It didn’t end there. Two days later we backed up to film at the National Gallery of Australia. Apparently the Channel 9 Execs wanted to inject some “Culcha” by featuring the wonderful “Know My Name” exhibition, which celebrates the work of female artists. I spent a happy hour wandering about, gazing vacantly through the cameraman at the lovely artworks behind him… hilarious! Some of those shots are lovely though. My favourite is the scene we filmed as an afterthought for a bit of fun… I slowly rotated around on the spot while the lighting and cameraman chased me around in a circle to get a cool spinning effect in the background (kudos to Stu the lighting guy, whose arms must have ached for days after shoulder-pressing that light all afternoon).
Considering the hours of footage we filmed and wonderful information collected, I admit to some disappointment that so little of it made the cut. My son and several patients interviewed were completely left out, sacrificed to tight programming schedules and network agendas. Important informative content was also edited out: a missed opportunity, I think.
The show did achieve a great deal however: it raised awareness about the prevalence and significance of symptoms in perimenopause and menopause; it highlighted the overstated risks and negative bias towards hormonal therapy; it also helped thousands of women to realise that they are not going mad, that what they are feeling is common and treatable, and that they can find the help they need.
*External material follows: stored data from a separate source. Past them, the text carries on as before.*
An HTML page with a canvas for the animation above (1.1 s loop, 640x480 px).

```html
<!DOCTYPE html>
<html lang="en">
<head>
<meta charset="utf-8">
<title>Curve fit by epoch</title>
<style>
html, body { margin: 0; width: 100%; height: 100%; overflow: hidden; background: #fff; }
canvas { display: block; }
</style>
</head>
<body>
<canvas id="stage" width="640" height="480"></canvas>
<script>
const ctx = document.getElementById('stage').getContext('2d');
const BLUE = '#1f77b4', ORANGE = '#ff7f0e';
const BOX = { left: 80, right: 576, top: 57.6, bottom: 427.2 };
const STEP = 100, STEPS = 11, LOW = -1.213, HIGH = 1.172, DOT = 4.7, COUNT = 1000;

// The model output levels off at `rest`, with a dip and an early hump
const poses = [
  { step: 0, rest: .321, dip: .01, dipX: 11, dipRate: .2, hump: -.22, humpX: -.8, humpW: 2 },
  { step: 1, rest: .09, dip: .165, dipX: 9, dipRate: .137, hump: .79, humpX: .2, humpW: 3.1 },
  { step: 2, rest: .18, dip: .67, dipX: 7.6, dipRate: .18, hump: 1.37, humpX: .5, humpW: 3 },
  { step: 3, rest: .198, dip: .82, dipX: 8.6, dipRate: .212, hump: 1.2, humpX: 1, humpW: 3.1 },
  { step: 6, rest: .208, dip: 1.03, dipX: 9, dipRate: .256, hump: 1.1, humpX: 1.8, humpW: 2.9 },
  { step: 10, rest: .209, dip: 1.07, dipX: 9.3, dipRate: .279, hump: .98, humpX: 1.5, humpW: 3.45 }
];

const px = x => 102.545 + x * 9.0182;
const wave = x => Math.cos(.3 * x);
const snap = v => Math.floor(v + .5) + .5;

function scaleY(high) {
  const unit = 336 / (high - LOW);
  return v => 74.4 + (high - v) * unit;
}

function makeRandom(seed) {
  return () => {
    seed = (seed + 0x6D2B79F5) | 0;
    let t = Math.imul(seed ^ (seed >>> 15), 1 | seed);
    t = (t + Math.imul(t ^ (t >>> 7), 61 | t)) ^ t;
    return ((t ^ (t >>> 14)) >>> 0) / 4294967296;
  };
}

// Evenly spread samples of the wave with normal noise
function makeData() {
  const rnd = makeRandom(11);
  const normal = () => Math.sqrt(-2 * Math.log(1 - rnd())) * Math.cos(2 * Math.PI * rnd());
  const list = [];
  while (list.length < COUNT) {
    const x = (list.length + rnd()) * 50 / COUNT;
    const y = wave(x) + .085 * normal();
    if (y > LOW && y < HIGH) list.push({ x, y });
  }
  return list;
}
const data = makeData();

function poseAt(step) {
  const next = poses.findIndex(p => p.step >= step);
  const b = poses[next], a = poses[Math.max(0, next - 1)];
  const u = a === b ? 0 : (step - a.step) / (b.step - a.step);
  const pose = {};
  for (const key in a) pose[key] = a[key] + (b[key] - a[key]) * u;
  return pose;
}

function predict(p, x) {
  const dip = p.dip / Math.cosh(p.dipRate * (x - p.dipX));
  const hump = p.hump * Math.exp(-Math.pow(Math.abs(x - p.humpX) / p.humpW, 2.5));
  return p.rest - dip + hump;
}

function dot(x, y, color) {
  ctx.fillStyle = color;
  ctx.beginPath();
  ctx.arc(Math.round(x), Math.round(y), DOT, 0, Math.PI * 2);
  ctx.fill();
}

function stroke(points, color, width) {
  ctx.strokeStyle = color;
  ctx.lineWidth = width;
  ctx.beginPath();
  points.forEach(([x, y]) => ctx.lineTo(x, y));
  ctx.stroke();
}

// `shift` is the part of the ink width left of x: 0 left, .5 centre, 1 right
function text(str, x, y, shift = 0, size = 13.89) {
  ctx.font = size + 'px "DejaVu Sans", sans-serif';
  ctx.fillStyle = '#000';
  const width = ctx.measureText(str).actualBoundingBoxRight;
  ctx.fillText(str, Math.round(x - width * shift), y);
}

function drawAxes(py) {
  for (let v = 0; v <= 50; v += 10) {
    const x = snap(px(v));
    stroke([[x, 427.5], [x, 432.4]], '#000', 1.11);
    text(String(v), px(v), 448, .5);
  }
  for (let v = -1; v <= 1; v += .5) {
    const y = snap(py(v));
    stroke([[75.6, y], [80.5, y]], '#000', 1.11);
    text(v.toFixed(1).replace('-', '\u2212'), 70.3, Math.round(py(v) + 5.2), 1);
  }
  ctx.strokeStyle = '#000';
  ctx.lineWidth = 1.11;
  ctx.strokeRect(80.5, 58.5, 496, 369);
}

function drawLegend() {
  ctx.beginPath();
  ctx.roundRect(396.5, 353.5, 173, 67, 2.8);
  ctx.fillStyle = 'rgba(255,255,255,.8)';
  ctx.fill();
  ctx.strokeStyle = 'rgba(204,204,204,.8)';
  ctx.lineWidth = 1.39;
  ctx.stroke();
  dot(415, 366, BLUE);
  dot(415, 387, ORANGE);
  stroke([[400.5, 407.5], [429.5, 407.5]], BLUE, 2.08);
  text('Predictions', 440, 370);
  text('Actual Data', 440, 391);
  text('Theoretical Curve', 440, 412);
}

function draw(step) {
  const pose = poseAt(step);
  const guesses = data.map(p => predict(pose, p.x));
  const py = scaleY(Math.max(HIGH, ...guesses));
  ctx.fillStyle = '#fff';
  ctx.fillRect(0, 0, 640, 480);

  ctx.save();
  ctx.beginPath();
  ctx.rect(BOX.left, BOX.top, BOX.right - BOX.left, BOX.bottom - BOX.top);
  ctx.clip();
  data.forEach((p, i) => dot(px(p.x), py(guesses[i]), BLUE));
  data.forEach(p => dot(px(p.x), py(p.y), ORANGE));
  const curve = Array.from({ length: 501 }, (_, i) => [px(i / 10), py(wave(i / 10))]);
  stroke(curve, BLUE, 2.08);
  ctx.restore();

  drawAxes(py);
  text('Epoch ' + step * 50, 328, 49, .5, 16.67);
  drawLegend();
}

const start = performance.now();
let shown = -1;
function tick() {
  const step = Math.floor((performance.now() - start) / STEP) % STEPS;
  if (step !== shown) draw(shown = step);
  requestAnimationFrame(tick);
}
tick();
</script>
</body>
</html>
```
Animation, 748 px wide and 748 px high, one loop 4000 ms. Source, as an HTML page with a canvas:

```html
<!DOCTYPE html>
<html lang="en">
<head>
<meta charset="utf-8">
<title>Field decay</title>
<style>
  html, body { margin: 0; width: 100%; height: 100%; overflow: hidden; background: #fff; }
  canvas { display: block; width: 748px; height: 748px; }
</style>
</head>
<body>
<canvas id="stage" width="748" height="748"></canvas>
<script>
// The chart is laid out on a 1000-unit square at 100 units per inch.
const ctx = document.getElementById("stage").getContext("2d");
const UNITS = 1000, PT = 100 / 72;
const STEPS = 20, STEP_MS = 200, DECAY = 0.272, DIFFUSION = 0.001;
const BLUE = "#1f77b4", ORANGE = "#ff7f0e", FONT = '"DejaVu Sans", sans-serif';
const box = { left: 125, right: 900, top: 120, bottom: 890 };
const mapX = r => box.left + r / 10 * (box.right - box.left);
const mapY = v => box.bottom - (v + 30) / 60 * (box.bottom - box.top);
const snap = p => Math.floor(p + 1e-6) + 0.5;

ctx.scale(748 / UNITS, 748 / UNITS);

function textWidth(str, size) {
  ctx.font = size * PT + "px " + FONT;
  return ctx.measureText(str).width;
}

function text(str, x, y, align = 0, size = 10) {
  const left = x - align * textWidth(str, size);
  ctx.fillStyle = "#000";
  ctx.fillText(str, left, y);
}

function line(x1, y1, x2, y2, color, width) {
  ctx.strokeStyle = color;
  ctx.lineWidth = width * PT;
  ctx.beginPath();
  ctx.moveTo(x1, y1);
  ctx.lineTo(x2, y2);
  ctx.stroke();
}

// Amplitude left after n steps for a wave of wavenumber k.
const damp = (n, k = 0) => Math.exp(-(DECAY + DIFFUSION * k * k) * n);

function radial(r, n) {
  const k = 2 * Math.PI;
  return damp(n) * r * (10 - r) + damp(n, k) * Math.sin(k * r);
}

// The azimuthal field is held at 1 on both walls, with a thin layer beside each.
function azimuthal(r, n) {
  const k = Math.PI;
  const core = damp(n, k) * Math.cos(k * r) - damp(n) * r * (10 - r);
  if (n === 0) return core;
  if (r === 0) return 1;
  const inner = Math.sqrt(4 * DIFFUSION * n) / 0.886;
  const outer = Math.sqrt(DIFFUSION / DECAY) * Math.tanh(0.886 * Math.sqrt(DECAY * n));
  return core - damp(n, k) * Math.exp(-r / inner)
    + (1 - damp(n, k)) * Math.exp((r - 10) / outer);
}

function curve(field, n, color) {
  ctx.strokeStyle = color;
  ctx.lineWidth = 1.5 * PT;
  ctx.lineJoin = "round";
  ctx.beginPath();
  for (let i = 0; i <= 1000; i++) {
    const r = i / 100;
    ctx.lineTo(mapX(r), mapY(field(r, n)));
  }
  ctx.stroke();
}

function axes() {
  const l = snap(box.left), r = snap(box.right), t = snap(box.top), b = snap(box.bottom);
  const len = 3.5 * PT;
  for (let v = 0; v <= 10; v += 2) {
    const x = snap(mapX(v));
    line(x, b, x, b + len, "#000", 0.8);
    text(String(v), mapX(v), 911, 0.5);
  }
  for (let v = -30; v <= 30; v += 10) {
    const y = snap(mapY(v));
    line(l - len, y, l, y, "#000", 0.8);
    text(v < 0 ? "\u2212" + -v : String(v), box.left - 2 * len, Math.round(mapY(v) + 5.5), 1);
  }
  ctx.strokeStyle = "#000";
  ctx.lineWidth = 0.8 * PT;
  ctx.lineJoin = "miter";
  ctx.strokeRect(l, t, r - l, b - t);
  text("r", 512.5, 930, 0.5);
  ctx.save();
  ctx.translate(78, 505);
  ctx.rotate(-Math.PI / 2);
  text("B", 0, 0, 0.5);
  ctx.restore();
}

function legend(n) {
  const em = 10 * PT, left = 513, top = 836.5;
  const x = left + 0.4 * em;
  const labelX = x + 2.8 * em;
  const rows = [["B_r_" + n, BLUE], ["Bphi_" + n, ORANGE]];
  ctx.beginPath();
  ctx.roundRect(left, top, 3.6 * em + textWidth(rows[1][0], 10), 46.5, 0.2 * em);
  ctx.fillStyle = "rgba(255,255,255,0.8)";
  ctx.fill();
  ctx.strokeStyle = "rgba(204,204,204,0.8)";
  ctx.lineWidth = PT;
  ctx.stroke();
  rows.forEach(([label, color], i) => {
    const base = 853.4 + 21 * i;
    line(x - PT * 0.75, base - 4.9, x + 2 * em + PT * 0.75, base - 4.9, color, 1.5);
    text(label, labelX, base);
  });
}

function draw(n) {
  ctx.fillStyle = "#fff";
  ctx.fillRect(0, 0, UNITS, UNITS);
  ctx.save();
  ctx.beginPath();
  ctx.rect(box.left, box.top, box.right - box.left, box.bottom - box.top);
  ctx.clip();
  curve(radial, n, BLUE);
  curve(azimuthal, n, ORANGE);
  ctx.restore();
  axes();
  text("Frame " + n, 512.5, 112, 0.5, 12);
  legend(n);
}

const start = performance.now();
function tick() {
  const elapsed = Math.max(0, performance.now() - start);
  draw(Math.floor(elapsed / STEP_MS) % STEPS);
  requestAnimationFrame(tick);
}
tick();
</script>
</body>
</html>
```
I may not be ready to trade my home office for a TV studio just yet, but the positive outcomes for menopausal women definitely made it all worthwhile.
If you can’t find the professional help you need for your menopause or perimenopausal symptoms then book a Telehealth consultation with an expert WellFemme menopause doctor.
WellFemme is Australia’s first dedicated Telehealth menopause clinic, servicing locations nationwide including: Melbourne, Sydney, Adelaide, Darwin, Perth, Hobart, Brisbane, Dubbo, Bendigo, Broken Hill, Broome, Alice Springs, Launceston, Cairns, Mildura, Lightning Ridge, Kalgoorlie, Albany, Toowoomba, Charleville, Port Headland, Katherine, Ballarat, Coober Pedy, Bourke, Albury… and your place! 🙂